As such, products can be distributed to select locations to further hone in on key demographics. This strategy puts products in front of the customer who is most likely to purchase, allowing for more limited production and distribution. This helps manage costs and is ideal for brands where part of the appeal is the exclusivity.
Selective distribution is also less complex when managing vendor-retailer relations since there are less accounts or opportunities for miscommunication and logistics issues. Additionally, since these products are more expensive, a closer relationship with distributors can ease some of the problems that happen with more complex logistics and third-parties.
Exclusive distribution: focused and specialized
On the other end of the spectrum from intensive, is exclusive distribution. This is a less common distribution strategy, as its name suggests. Companies who use exclusive distribution frequently fall into the luxury category; the most common product types include high-end electronics, designer clothing, luxury cars and specialized appliances.
Some prestige brands using this distribution model include fashion houses such as Chanel and Gucci, and automobile manufacturers like Tesla, Mercedes, and BMW. Brands like those mentioned have recognition and loyalty, and part of the appeal is the exclusivity itself and aspirational luxury.
These high-end items are not marketable to a mass audience, but have great appeal to a specific audience. By operating under this distribution strategy, the company can produce a focused product offering, control production quality and distribution closely, and maintain the exclusive feel of the brand.
Exclusive distribution is most difficult for brands lacking awareness or longevity in the market.
For example, this distribution strategy can be difficult for a new product or brand with a high price point. Picking the right distributor is a high-stakes game when building a brand. But when done correctly can create a buzz and increase demand quickly.
New businesses with a product that would be best served by exclusive distribution often start online with direct to consumer offerings and a strong presence on social media and advertising as a first step. Doing so can create brand awareness and loyalty, which mitigates some of the risk once the business decides to sell products wholesale to other retailers.

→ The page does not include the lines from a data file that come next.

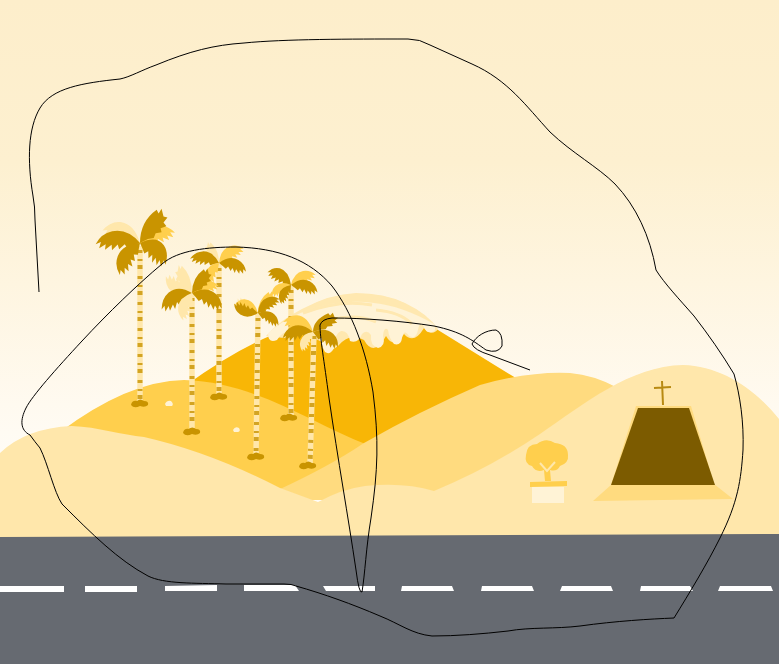
<!DOCTYPE html>
<html lang="en">
<head>
<meta charset="utf-8">
<title>Desert road with palms</title>
<style>
:root {
  --sky: #fdeecb;
  --sand-light: #ffe7ab;
  --sand-mid: #ffdb7f;
  --sand-deep: #ffcf4d;
  --mountain: #f8b606;
  --snow: #fff3d6;
  --snow-shade: #ffe8b0;
  --leaf-dark: #c99400;
  --door: #7c5b00;
  --road: #666a71;
  --line: #fff;
  --ink: #000;
}
html, body { margin: 0; overflow: hidden; }
svg { display: block; width: 779px; height: 664px; }
.sand-light { fill: var(--sand-light); }
.sand-mid { fill: var(--sand-mid); }
.sand-deep { fill: var(--sand-deep); }
.snow { fill: var(--snow); }
.snow-shade { fill: var(--snow-shade); }
.dark { fill: var(--leaf-dark); }
.trunk { fill: none; stroke: var(--sand-light); stroke-width: 5.5; }
.bark { fill: none; stroke: var(--leaf-dark); stroke-width: 5; stroke-dasharray: 3 6 2 4 4 7; opacity: .8; }
.scribble { fill: none; stroke: var(--ink); stroke-width: 1; }
</style>
</head>
<body>
<svg viewBox="0 0 779 664" role="img" aria-label="Desert hills with palm trees, a snowy mountain, a stone mound with a cross and a road, crossed by a loose black line">
  <defs>
    <linearGradient id="sky" x1="0" y1="0" x2="0" y2="1">
      <stop offset="0" stop-color="#fdeecb"/>
      <stop offset=".3" stop-color="#fdf0d0"/>
      <stop offset=".75" stop-color="#fffaf0"/>
      <stop offset="1" stop-color="#fff"/>
    </linearGradient>
    <path id="leaf" d="M0 0Q14-15 29-10Q40-6 44 6L39 3L40 10L34 5L34 11L28 5L27 11L22 4L20 9L15 3L12 7Q6 3 0 0Z"/>
    <path id="plume" d="M0 0Q0-22 17-34L19-30L22-35L24-27L28-26L24-21L27-17L21-15L22-11L16-10L14-5L8-4Z"/>
    <path id="root" d="M-9 2Q-8-3-3-2Q0-5 4-2Q9-2 8 2Q5 5 0 3Q-6 6-9 2Z"/>
  </defs>

  <rect id="sky-area" width="779" height="540" fill="url(#sky)"/>

  <g id="mountain">
    <path fill="var(--mountain)" d="M185 386Q232 352 272 335L330 304Q390 293 438 330L480 356Q504 371 526 384L420 470H300Z"/>
    <path class="snow-shade" d="M266 336Q280 320 302 309Q330 294 356 293Q384 293 405 303Q428 314 438 329Q432 337 424 328Q414 345 404 334Q394 350 386 336Q374 358 364 340Q350 332 338 346Q326 356 322 342Q300 330 284 338Z"/>
    <path class="snow" d="M268 333Q288 316 312 309Q344 299 374 303Q402 306 434 324Q437 331 432 332Q426 334 423 325Q419 322 418 330Q416 340 409 336Q404 328 402 338Q401 346 394 344Q389 338 388 330Q384 326 383 336Q386 346 378 348Q370 346 371 335Q367 329 362 334Q358 344 350 341Q348 330 341 331Q334 334 335 346Q331 356 325 352Q320 344 322 334Q310 328 300 334Q286 326 277 340Q268 344 268 333Z"/>
    <path d="M303 313Q340 299 372 305M376 310Q400 312 412 324M330 320Q356 313 376 322" fill="none" stroke="var(--snow-shade)" stroke-width="3"/>
  </g>

  <g id="hills">
    <path class="sand-deep" d="M60 432Q128 381 184 380C256 382 312 424 368 445L340 500H60Z"/>
    <path class="sand-mid" d="M278 490Q330 466 364 443Q420 411 480 385Q530 371 570 373Q594 375 618 388V500H300Z"/>
    <path class="sand-light" d="M0 453Q26 428 72 426C98 427 122 435 144 437Q210 452 280 488L318 502Q342 489 365 486Q404 482 434 491Q490 468 540 434C584 404 630 366 683 365C722 366 756 390 779 419V540H0Z"/>
  </g>

  <g id="palms">
    <g id="palm-far-left">
      <path class="trunk" d="M140 246V402"/><path class="bark" d="M140 250V402"/>
      <use href="#root" class="dark" x="140" y="403"/>
      <g transform="translate(140 243)">
        <use href="#leaf" class="sand-light" transform="scale(-.88 1) rotate(-24)"/>
        <use href="#leaf" class="sand-deep" transform="scale(.82) rotate(-24)"/>
        <use href="#plume" class="dark" transform="scale(.98)"/>
        <use href="#leaf" class="dark" transform="scale(-1 .9) rotate(-6)"/>
        <use href="#leaf" class="dark" transform="rotate(30) scale(.75 1)"/>
        <use href="#leaf" class="dark" transform="scale(-1 1) rotate(50) scale(.85)"/>
      </g>
    </g>
    <g id="palm-back">
      <path class="trunk" d="M219 264V396"/><path class="bark" d="M219 268V396"/>
      <use href="#root" class="dark" x="219" y="396"/>
      <g transform="translate(219 263)">
        <use href="#plume" class="sand-light" transform="scale(-.5 .6)"/>
        <use href="#leaf" class="sand-deep" transform="rotate(-38) scale(.65)"/>
        <use href="#leaf" class="dark" transform="scale(-.66 .66) rotate(-16)"/>
        <use href="#leaf" class="dark" transform="rotate(10) scale(.64)"/>
        <use href="#leaf" class="sand-deep" transform="scale(-.5 .7) rotate(48)"/>
      </g>
    </g>
    <g id="palm-centre-left">
      <path class="trunk" d="M192 294V430"/><path class="bark" d="M192 298V430"/>
      <use href="#root" class="dark" x="192" y="431"/>
      <g transform="translate(192 293)">
        <use href="#plume" class="sand-light" transform="scale(-.6 .8)"/>
        <use href="#leaf" class="sand-light" transform="scale(-.7) rotate(25)"/>
        <use href="#leaf" class="sand-deep" transform="rotate(-22) scale(.62)"/>
        <use href="#plume" class="dark" transform="scale(.7)"/>
        <use href="#leaf" class="dark" transform="scale(-.76 .85) rotate(18)"/>
        <use href="#leaf" class="dark" transform="rotate(20) scale(.76)"/>
        <use href="#leaf" class="sand-light" transform="scale(-1 1) rotate(65) scale(.65)"/>
      </g>
    </g>
    <g id="palm-back-right">
      <path class="trunk" d="M291 286V417"/><path class="bark" d="M291 290V417"/>
      <use href="#root" class="dark" x="289" y="417"/>
      <g transform="translate(291 285)">
        <use href="#leaf" class="dark" transform="scale(-.58 .7) rotate(-32)"/>
        <use href="#leaf" class="sand-deep" transform="rotate(-30) scale(.6)"/>
        <use href="#leaf" class="dark" transform="rotate(8) scale(.62)"/>
        <use href="#leaf" class="sand-deep" transform="scale(-1 1) rotate(22) scale(.5)"/>
        <use href="#leaf" class="dark" transform="scale(-1 1) rotate(56) scale(.48)"/>
      </g>
    </g>
    <g id="palm-centre">
      <path class="trunk" d="M258 314L256 456"/><path class="bark" d="M258 318L256 456"/>
      <use href="#root" class="dark" x="256" y="456"/>
      <g transform="translate(258 313)">
        <use href="#leaf" class="sand-light" transform="scale(-.56) rotate(28)"/>
        <use href="#leaf" class="sand-deep" transform="scale(-.55 .65) rotate(-24)"/>
        <use href="#plume" class="sand-deep" transform="scale(.62)"/>
        <use href="#leaf" class="dark" transform="rotate(-40) scale(.58)"/>
        <use href="#leaf" class="dark" transform="scale(-.58) rotate(14)"/>
        <use href="#leaf" class="dark" transform="rotate(24) scale(.54)"/>
      </g>
    </g>
    <g id="palm-front-right">
      <path class="trunk" d="M314 332L310 465"/><path class="bark" d="M314 336L310 465"/>
      <use href="#root" class="dark" x="308" y="465"/>
      <g transform="translate(313 332)">
        <use href="#leaf" class="sand-deep" transform="scale(-.7 .8) rotate(-24)"/>
        <use href="#plume" class="dark" transform="scale(.9 .55)"/>
        <use href="#leaf" class="dark" transform="scale(-.7 .7) rotate(4)"/>
        <use href="#leaf" class="dark" transform="rotate(24) scale(.66)"/>
        <use href="#leaf" class="sand-light" transform="scale(-1 1) rotate(54) scale(.5)"/>
      </g>
    </g>
  </g>

  <g id="pebbles" class="snow">
    <path d="M165 404Q167 400 171 401Q174 404 172 406H166Z"/>
    <path d="M233 430Q235 426 239 428Q241 431 238 432H234Z"/>
  </g>

  <g id="potted-tree">
    <path class="sand-deep" d="M545 481L544 470Q536 473 532 466Q524 464 526 455Q527 444 537 444Q546 437 555 443Q568 444 568 455Q569 463 560 466Q557 472 550 470L551 481Z"/>
    <path d="M540 463L547 471L555 462" fill="none" stroke="var(--sand-light)" stroke-width="2"/>
    <path class="sand-deep" d="M530 482L567 481V486L530 487Z"/>
    <rect class="snow" x="532" y="487" width="32" height="16"/>
  </g>

  <g id="mound">
    <path class="sand-mid" d="M611 485L593 501L733 499L714 484L691 406H636Z"/>
    <path fill="var(--door)" d="M638 408H689L715 485H611Z"/>
    <path d="M663 405L662 381M654 388L671 387" fill="none" stroke="#b88a12" stroke-width="2"/>
  </g>

  <g id="road">
    <path fill="var(--road)" d="M0 537L779 534V664H0Z"/>
    <path fill="var(--line)" d="M0 586H64V592H0ZM85 586H137V592H85ZM165 586L217 585V591H165ZM244 585H295L299 591H244ZM323 586H375V591H326ZM402 586H452L454 591H401ZM482 586H532L534 591H481ZM562 586H611L613 591H560ZM641 586H690L693 591H640ZM720 586H771L773 591H718Z"/>
  </g>

  <path id="loose-line" class="scribble" d="M39 292L35 220Q35 206 33 196C27 160 28 128 40 108C52 88 82 83 120 79C130 77 142 70 156 65C190 51 214 45 244 43C284 39 350 39 408 39Q420 39 430 45L472 64C508 80 526 106 550 132C572 153 598 167 615 184C636 206 650 236 656 270C664 283 680 300 694 316C708 334 722 354 734 374C740 395 744 422 743 450C741 480 738 502 720 538C707 564 690 592 674 618C650 619 616 621 580 626C556 629 530 627 508 631C482 634 456 636 432 636C412 634 400 624 380 616C352 604 324 594 296 586Q292 584 284 584L226 584C194 583 164 584 148 576C118 560 92 534 62 504C54 492 48 464 40 448Q35 442 30 435C20 430 20 420 26 408C32 396 56 369 82 341C108 313 138 284 162 264C178 250 208 247 236 247C278 248 310 260 332 286C352 312 366 350 373 392C379 440 378 470 371 518C366 548 365 574 362 592Q359 594 356 570C348 516 338 460 329 398C324 360 320 338 320 325Q322 319 332 318C364 318 402 321 434 326C462 332 472 340 486 350Q498 354 502 346Q503 333 496 330C486 330 476 336 472 344Q474 350 490 355L530 370"/>
</svg>
</body>
</html>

Most consumers don’t agonize over the purchase of everyday items like paper towels or hand soap. When considering a clothing, electronics or small household appliance purchase, more thought is given to the purchase, but those are all low-risk items.
As the price of an item increases, more consideration is made by the customer; if this item is a luxury product or not considered a necessity, distribution strategy should be thoughtful and well researched.
The considerations above serve as a guide for the who, what and where of retail distribution strategy. Keeping in mind that it’s better to under promise and over deliver, companies who are creating or reimagining their distribution strategy also need to mind their capabilities. Missteps with manufacturing, distributor relationships or quality control are detrimental to a business.
Creating and maintaining a distribution strategy is just as important as the product itself; proper channels of distribution are imperative to ensure the right products are in the right places, at the right time.
About Francesca Nicasio
Francesca Nicasio is Vend’s Retail Expert and Content Strategist. She writes about trends, tips, and other cool things that enable retailers to increase sales, serve customers better, and be more awesome overall. She’s also the author of Retail Survival of the Fittest, a free eBook to help retailers future-proof their stores. Connect with her on LinkedIn, Twitter, or Google+.